Kagiso Lediga: “Youth made me fearless”Breaking new comic ground: Lediga, with his spiky mini-dreads, gap-toothed smile and rakish beard, is anything but boring
By all accounts I was a boring child,” says Kagiso Lediga. It’s hard to believe. Lediga, with his spiky mini-dreads, gap-toothed smile and rakish beard has a face that looks permanently on the verge of saying something hilarious. It doesn’t matter whether you see him on the stage, the TV, the big screen or in the OR Tambo carriage of the Gautrain, the man is anything but boring.
Born in 1978, Lediga grew up north of Pretoria in the townships of Soshanguve and Ga-Rankuwa, both hotbeds of anti-apartheid activism. By the time he was in high school, however, he and friends were gearing up for a new form of resistance. “I lived in the same building as David Kau, who is one of the funniest men in the country. We used to talk about doing stand-up comedy one day, and ultimately we both went to the University of Cape Town to study drama,” says Lediga. “We were totally ignorant about local comedy. Obviously white comedians like Barry Hilton and Mel Miller were already legendary, but we existed in a parallel universe in which you never read or heard about people like that. For us, comedy was Bill Cosby and Eddie Murphy.”
Lediga did a few stand-up gigs as an undergraduate, and in the process met other young black comics like Tshepo Mogale and Loyiso Gola. However, he found it hard going. “The audiences were all white, so there was a tendency to pander to terrible stereotypes, cracking jokes about stealing car radios and not being able to swim, which was bad for our souls,” says Lediga.
“When Late Nite News with Loyiso Gola first aired, it was slated,” recalls Lediga. “I think South Africans had become accustomed to a certain level of political correctness, and it was unnerving for them to watch comics ripping local celebrities and politicians to shreds.”
Wider recognition, he felt, was the key to being able to talk about his own experiences in his own voice. “I had this idea for a comedy sketch show, but it was a catch-22 because local broadcasters had totally missed developments like Monty Python and In Living Color. They had no concept of sketch comedy,” he says.

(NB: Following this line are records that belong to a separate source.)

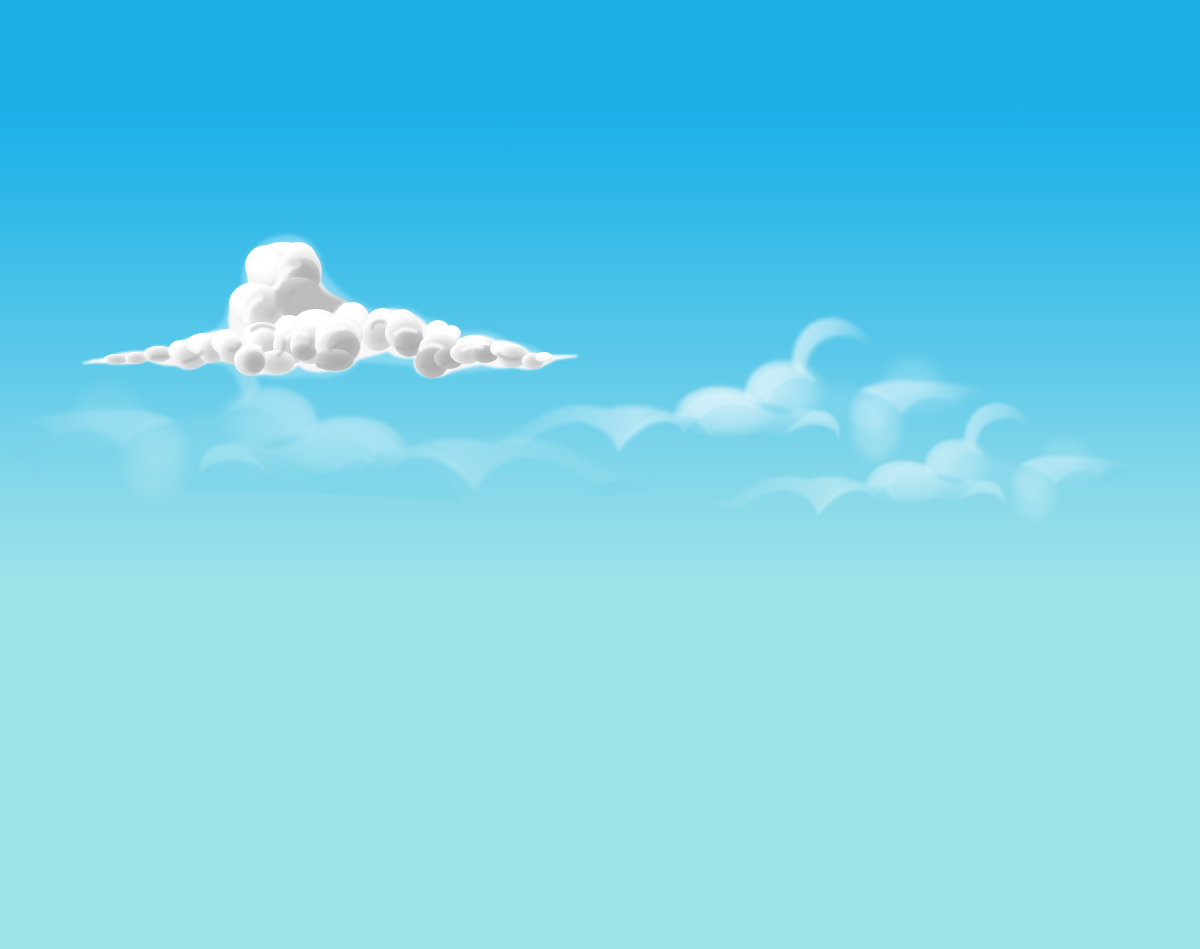
<!DOCTYPE html>
<html lang="en">
<head>
<meta charset="utf-8">
<title>Sky with clouds</title>
<style>
:root {
  --sky-top: #1bb0e8;
  --sky-upper: #2fb8e8;
  --sky-middle: #5ac8e9;
  --sky-lower: #7ed5ea;
  --sky-base: #9de1e9;
  --mist: #e6f7fc;
  --white: #ffffff;
  --pale: #ececec;
  --grey: #c6c6c6;
  --shade: #adadad;
}
html, body { margin: 0; height: 100%; overflow: hidden; background: var(--sky-base); }
.sky { display: block; width: 1200px; height: 949px; }
.mist { fill: var(--mist); }
.halo { fill: #a5e3f7; }
.body { fill: #f7f7f7; }
.light { fill: url(#puff-light); }
.mid { fill: url(#puff-mid); }
.dark { fill: url(#puff-dark); }
.stroke-light { fill: none; stroke: var(--white); stroke-linecap: round; }
.stroke-dark { fill: none; stroke: var(--shade); stroke-linecap: round; }
</style>
</head>
<body>
<svg class="sky" viewBox="0 0 1200 949" role="img" aria-label="Blue sky with a white cloud and faint misty clouds">
  <defs>
    <linearGradient id="sky-fill" gradientUnits="userSpaceOnUse" x1="0" y1="0" x2="0" y2="949">
      <stop offset=".11" stop-color="var(--sky-top)"/>
      <stop offset=".21" stop-color="var(--sky-upper)"/>
      <stop offset=".37" stop-color="var(--sky-middle)"/>
      <stop offset=".48" stop-color="var(--sky-lower)"/>
      <stop offset=".61" stop-color="var(--sky-base)"/>
    </linearGradient>
    <linearGradient id="mist-down" x1="0" y1="0" x2="0" y2="1">
      <stop offset="0" stop-color="var(--mist)" stop-opacity=".75"/>
      <stop offset=".5" stop-color="var(--mist)" stop-opacity=".4"/>
      <stop offset="1" stop-color="var(--mist)" stop-opacity="0"/>
    </linearGradient>
    <linearGradient id="mist-right" x1="0" y1="0" x2="1" y2=".3">
      <stop offset="0" stop-color="var(--mist)" stop-opacity=".8"/>
      <stop offset=".5" stop-color="var(--mist)" stop-opacity=".5"/>
      <stop offset="1" stop-color="var(--mist)" stop-opacity="0"/>
    </linearGradient>
    <linearGradient id="mist-tail" x1="0" y1="0" x2="1" y2="0">
      <stop offset="0" stop-color="var(--mist)" stop-opacity="0"/>
      <stop offset=".4" stop-color="var(--mist)" stop-opacity=".22"/>
      <stop offset=".8" stop-color="var(--mist)" stop-opacity=".55"/>
      <stop offset="1" stop-color="var(--mist)" stop-opacity=".2"/>
    </linearGradient>
    <radialGradient id="mist-soft">
      <stop offset="0" stop-color="var(--mist)" stop-opacity=".42"/>
      <stop offset=".6" stop-color="var(--mist)" stop-opacity=".28"/>
      <stop offset="1" stop-color="var(--mist)" stop-opacity="0"/>
    </radialGradient>
    <radialGradient id="puff-light" cx=".4" cy=".35" r=".68">
      <stop offset=".45" stop-color="var(--white)"/>
      <stop offset=".8" stop-color="#f3f3f3"/>
      <stop offset="1" stop-color="#dcdcdc"/>
    </radialGradient>
    <radialGradient id="puff-mid" cx=".62" cy=".66" r=".66">
      <stop offset="0" stop-color="#c8c8c8"/>
      <stop offset=".45" stop-color="#d6d6d6"/>
      <stop offset=".8" stop-color="#f0f0f0"/>
      <stop offset="1" stop-color="var(--white)"/>
    </radialGradient>
    <radialGradient id="puff-dark" cx=".6" cy=".6" r=".66">
      <stop offset="0" stop-color="var(--shade)"/>
      <stop offset=".5" stop-color="#b8b8b8"/>
      <stop offset=".85" stop-color="#d0d0d0"/>
      <stop offset="1" stop-color="#e6e6e6"/>
    </radialGradient>
    <filter id="soft-1" x="-20%" y="-20%" width="140%" height="140%"><feGaussianBlur stdDeviation="1"/></filter>
    <filter id="soft-2" x="-20%" y="-30%" width="140%" height="160%"><feGaussianBlur stdDeviation="2"/></filter>
    <filter id="soft-6" x="-40%" y="-40%" width="180%" height="180%"><feGaussianBlur stdDeviation="6"/></filter>

    <g id="misty-cloud">
      <g filter="url(#soft-2)">
        <path id="tail" fill="url(#mist-tail)" d="M462 442Q482 432 508 435Q530 424 548 412Q575 400 606 409Q640 401 668 412L684 424Q660 418 644 428Q628 438 618 452Q612 428 580 422Q550 424 528 442Q512 448 502 440Q485 434 462 442Z"/>
        <path id="crown" fill="url(#mist-right)" d="M792 362C794 334 810 318 832 318C855 319 872 336 877 358C867 344 855 335 840 336C818 337 806 352 805 374Q794 372 792 362Z"/>
        <path id="shoulder" fill="url(#mist-right)" d="M745 398C745 372 764 359 788 361C812 363 823 378 822 394C820 408 806 412 790 409C776 402 760 406 745 398Z"/>
        <path id="front" fill="url(#mist-down)" d="M674 420C676 398 696 386 720 387C742 388 754 394 762 408C776 416 786 418 796 410C818 408 834 412 840 430Q825 420 806 427Q792 431 784 439Q768 428 744 434Q726 428 710 434Q706 418 690 420Z"/>
        <path fill="url(#mist-right)" opacity=".8" d="M858 392Q880 378 905 381Q950 380 996 393Q972 388 955 403Q925 388 902 414Q885 392 858 392Z"/>
      </g>
      <g filter="url(#soft-1)">
        <path class="mist" opacity=".38" d="M680 416C686 400 704 391 724 393C740 394 750 400 756 410C736 401 716 402 700 419Q690 415 680 416Z"/>
        <path class="mist" opacity=".3" d="M753 392C757 374 772 364 790 366C804 367 812 373 817 383C800 374 778 376 768 402Z"/>
        <path class="mist" opacity=".3" d="M786 434Q804 420 823 426Q836 428 839 440Q843 418 824 411Q802 409 786 434Z"/>
        <path class="mist" opacity=".2" d="M618 452Q634 424 661 421Q676 421 684 433Q690 418 706 422L712 436Q690 410 662 412Q630 420 618 452Z"/>
      </g>
      <ellipse fill="url(#mist-soft)" cx="787" cy="389" rx="42" ry="32"/>
      <ellipse fill="url(#mist-soft)" cx="725" cy="412" rx="54" ry="28"/>
      <ellipse fill="url(#mist-soft)" cx="876" cy="424" rx="31" ry="42"/>
      <ellipse fill="url(#mist-soft)" cx="870" cy="410" rx="24" ry="26" opacity=".6"/>
      <g filter="url(#soft-6)" class="mist">
        <ellipse cx="912" cy="377" rx="26" ry="18" opacity=".2"/>
        <ellipse cx="915" cy="397" rx="44" ry="15" opacity=".16"/>
        <ellipse cx="830" cy="402" rx="40" ry="18" opacity=".1"/>
      </g>
    </g>
  </defs>

  <rect width="1200" height="949" fill="url(#sky-fill)"/>

  <g id="distant-clouds">
    <use href="#misty-cloud" transform="matrix(-1.25 0 0 1.15 1249 -28)" opacity=".55"/>
    <use href="#misty-cloud" transform="matrix(.84 0 0 .84 299 136)" opacity=".75"/>
    <use href="#misty-cloud"/>
  </g>

  <g id="distant-hollows" fill="#75d2ea" opacity=".45">
    <path d="M185 492Q192 469 214 468Q236 470 252 481Q276 472 292 486Q305 474 340 472Q348 460 361 460Q375 462 379 473Q392 462 410 464Q445 470 462 502Q320 490 185 492Z" opacity=".65"/>
    <path d="M0 429Q36 426 46 452Q49 466 36 478Q18 455 0 452Z" opacity=".35"/>
    <path d="M582 497Q600 478 625 483L650 492Z" opacity=".5"/>
    <path d="M950 413Q958 392 996 393Q970 400 950 413Z"/>
    <path d="M1100 490Q1105 468 1140 466Q1115 474 1100 490Z" opacity=".6"/>
  </g>

  <g id="white-cloud">
    <g class="halo" opacity=".6" filter="url(#soft-2)">
      <path d="M242 286C240 256 258 238 284 235C312 234 322 252 324 272Q334 286 350 298Q364 305 376 310Q408 302 424 318Q446 320 462 332Q494 328 508 342Q534 344 545 355Q535 372 510 368L450 374Q424 384 412 366L360 362Q340 382 308 376Q262 384 232 364L160 364Q172 342 206 334Q220 330 226 314Q226 296 242 286Z"/>
    </g>
    <g filter="url(#soft-1)">
      <path class="body" d="M82 363L104 358Q122 350 144 351Q155 343 172 348Q180 338 196 337Q210 330 229 329C226 306 236 290 248 287C245 260 262 243 284 243C306 240 320 258 320 280Q326 294 344 300Q352 308 366 316Q382 306 398 310Q418 312 428 326Q446 322 458 332L458 340Q478 330 496 340Q518 340 530 352L550 355L580 356L556 360L540 368Q526 372 514 367Q496 370 482 365Q464 368 452 372Q438 380 424 376Q412 372 414 358Q396 360 388 352Q372 356 358 360Q346 374 330 371Q310 375 298 366Q284 378 266 374Q246 378 236 364Q216 358 204 364Q190 374 176 366Q160 366 148 361Q124 367 104 363Z"/>
    </g>

    <g id="left-arm">
      <ellipse class="mid" cx="116" cy="359" rx="12" ry="5"/>
      <ellipse class="mid" cx="136" cy="358" rx="11" ry="6"/>
      <ellipse class="mid" cx="158" cy="354" rx="14" ry="8"/>
      <ellipse class="light" cx="181" cy="351" rx="13" ry="11"/>
      <ellipse class="mid" cx="190" cy="355" rx="17" ry="14"/>
      <ellipse class="light" cx="204" cy="344" rx="18" ry="11"/>
      <circle class="mid" cx="211" cy="350" r="13"/>
      <ellipse class="light" cx="228" cy="342" rx="17" ry="13"/>
      <circle class="mid" cx="232" cy="350" r="14"/>
    </g>

    <g id="tower">
      <ellipse class="light" cx="282" cy="272" rx="35" ry="30"/>
      <ellipse class="light" cx="298" cy="260" rx="19" ry="18"/>
      <circle class="light" cx="266" cy="266" r="21"/>
      <ellipse class="light" cx="254" cy="304" rx="25" ry="22"/>
      <circle class="mid" cx="264" cy="306" r="21"/>
      <ellipse class="mid" cx="300" cy="272" rx="22" ry="25"/>
      <ellipse class="dark" cx="304" cy="277" rx="16" ry="19"/>
      <ellipse class="dark" cx="298" cy="298" rx="25" ry="21"/>
      <ellipse class="dark" cx="318" cy="306" rx="17" ry="12"/>
      <path fill="#bdbdbd" d="M296 290Q312 272 318 284Q326 296 346 300Q336 316 310 320Q288 318 284 304Z" filter="url(#soft-2)"/>
      <path class="stroke-light" stroke-width="6" opacity=".8" d="M276 287Q282 270 298 264M246 322Q245 306 260 298" filter="url(#soft-1)"/>
      <path class="stroke-dark" stroke-width="5" opacity=".45" d="M272 316Q282 302 280 292M292 264Q308 262 315 278" filter="url(#soft-2)"/>
    </g>

    <g id="right-arm">
      <circle class="light" cx="352" cy="320" r="18"/>
      <circle class="light" cx="382" cy="324" r="16"/>
      <circle class="mid" cx="378" cy="334" r="17"/>
      <circle class="light" cx="402" cy="324" r="15"/>
      <ellipse class="mid" cx="404" cy="333" rx="19" ry="17"/>
      <circle class="dark" cx="409" cy="342" r="15"/>
      <circle class="light" cx="438" cy="333" r="13"/>
      <circle class="light" cx="452" cy="334" r="9"/>
      <ellipse class="mid" cx="439" cy="348" rx="20" ry="15"/>
      <circle class="dark" cx="432" cy="361" r="17"/>
      <ellipse class="dark" cx="449" cy="358" rx="15" ry="11"/>
      <ellipse class="light" cx="474" cy="344" rx="18" ry="9"/>
      <ellipse class="mid" cx="466" cy="353" rx="16" ry="11"/>
      <ellipse class="dark" cx="485" cy="354" rx="14" ry="9"/>
      <ellipse class="light" cx="503" cy="349" rx="13" ry="8"/>
      <ellipse class="mid" cx="512" cy="356" rx="15" ry="12"/>
      <ellipse class="mid" cx="533" cy="361" rx="11" ry="8"/>
      <ellipse class="light" cx="544" cy="357" rx="9" ry="5"/>
    </g>

    <g id="front-puffs">
      <ellipse class="light" cx="262" cy="338" rx="22" ry="16"/>
      <circle class="mid" cx="268" cy="346" r="18"/>
      <circle class="light" cx="290" cy="332" r="17"/>
      <circle class="mid" cx="291" cy="346" r="18"/>
      <ellipse class="light" cx="316" cy="326" rx="24" ry="17"/>
      <circle class="mid" cx="310" cy="344" r="20"/>
      <ellipse class="light" cx="339" cy="334" rx="24" ry="20"/>
      <circle class="mid" cx="338" cy="344" r="23"/>
      <ellipse class="dark" cx="343" cy="346" rx="17" ry="16"/>
      <ellipse class="dark" cx="334" cy="360" rx="20" ry="11"/>
      <ellipse class="mid" cx="276" cy="362" rx="19" ry="12"/>
      <circle class="mid" cx="250" cy="360" r="16"/>
      <circle class="dark" cx="254" cy="362" r="11"/>
      <ellipse class="dark" cx="304" cy="352" rx="12" ry="9"/>
    </g>

    <g id="brush-marks" filter="url(#soft-1)">
      <path class="stroke-light" stroke-width="4" opacity=".85" d="M240 354Q246 344 260 347M284 340Q294 328 306 334M318 340Q326 326 344 328M395 334Q402 326 416 331M420 350Q430 342 442 347M462 350Q472 344 482 347"/>
      <path class="stroke-dark" stroke-width="3" opacity=".65" d="M252 330Q262 322 274 329M278 356Q286 350 284 340M300 354Q310 350 312 340M318 366Q340 370 352 354M330 350Q340 342 354 340M372 328Q374 320 384 322M398 348Q412 352 418 344M422 366Q434 372 446 364M498 354Q508 362 520 358M184 362Q196 360 202 352M152 358L168 356M230 350Q238 352 240 344"/>
      <path class="stroke-light" stroke-width="2" opacity=".7" d="M84 363L106 360M548 357L576 356M92 360L104 362"/>
    </g>
  </g>
</svg>
</body>
</html>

Luckily, a side door opened into the SABC: a job on the Phat Joe Live show. “I was on TV every week and audiences got to know me. I think this convinced the SABC to take a gamble on The Pure Monate Show which, when it aired, gave birth to a new wave of black comedians, and I say that in inverted commas because some of them were only black in spirit, like Chris Forrest,” Lediga chuckles.
Before PMS, the vast majority of South African comedians were part-timers, reliant on other sources of income. “Joey Rasdien was working at Alexander Forbes, Tshepo Mogale was working at Investec, Chris Forrest was working for Multichoice and Riaad Moosa was still doing his medical internship. After PMS, they all became professional comics. Youngsters saw this and were inspired. Trevor Noah told me it was an episode of PMS that convinced him to go into comedy,” says Lediga.
“But promoters took a long time to see comedy’s potential. We knew the demand was there, so with some partners I formed Diprente, a creative and commercial collective, which launched shows like e-tv’s satirical Late Nite News With Loyiso Gola (LNN) and films like Blitz Patrollie.”
LNN has twice been nominated for an Emmy Award, and Blitz Patrollie was invited to the Cannes Film Festival in 2013. “Comedians have now moved from the margins to being our cultural flag-bearers: starring in ads, promoting cellphone networks, even taking over America [a reference to Noah’s recent inheritance of The Daily Show],” says Lediga. “It’s nice to think I played a part in that.”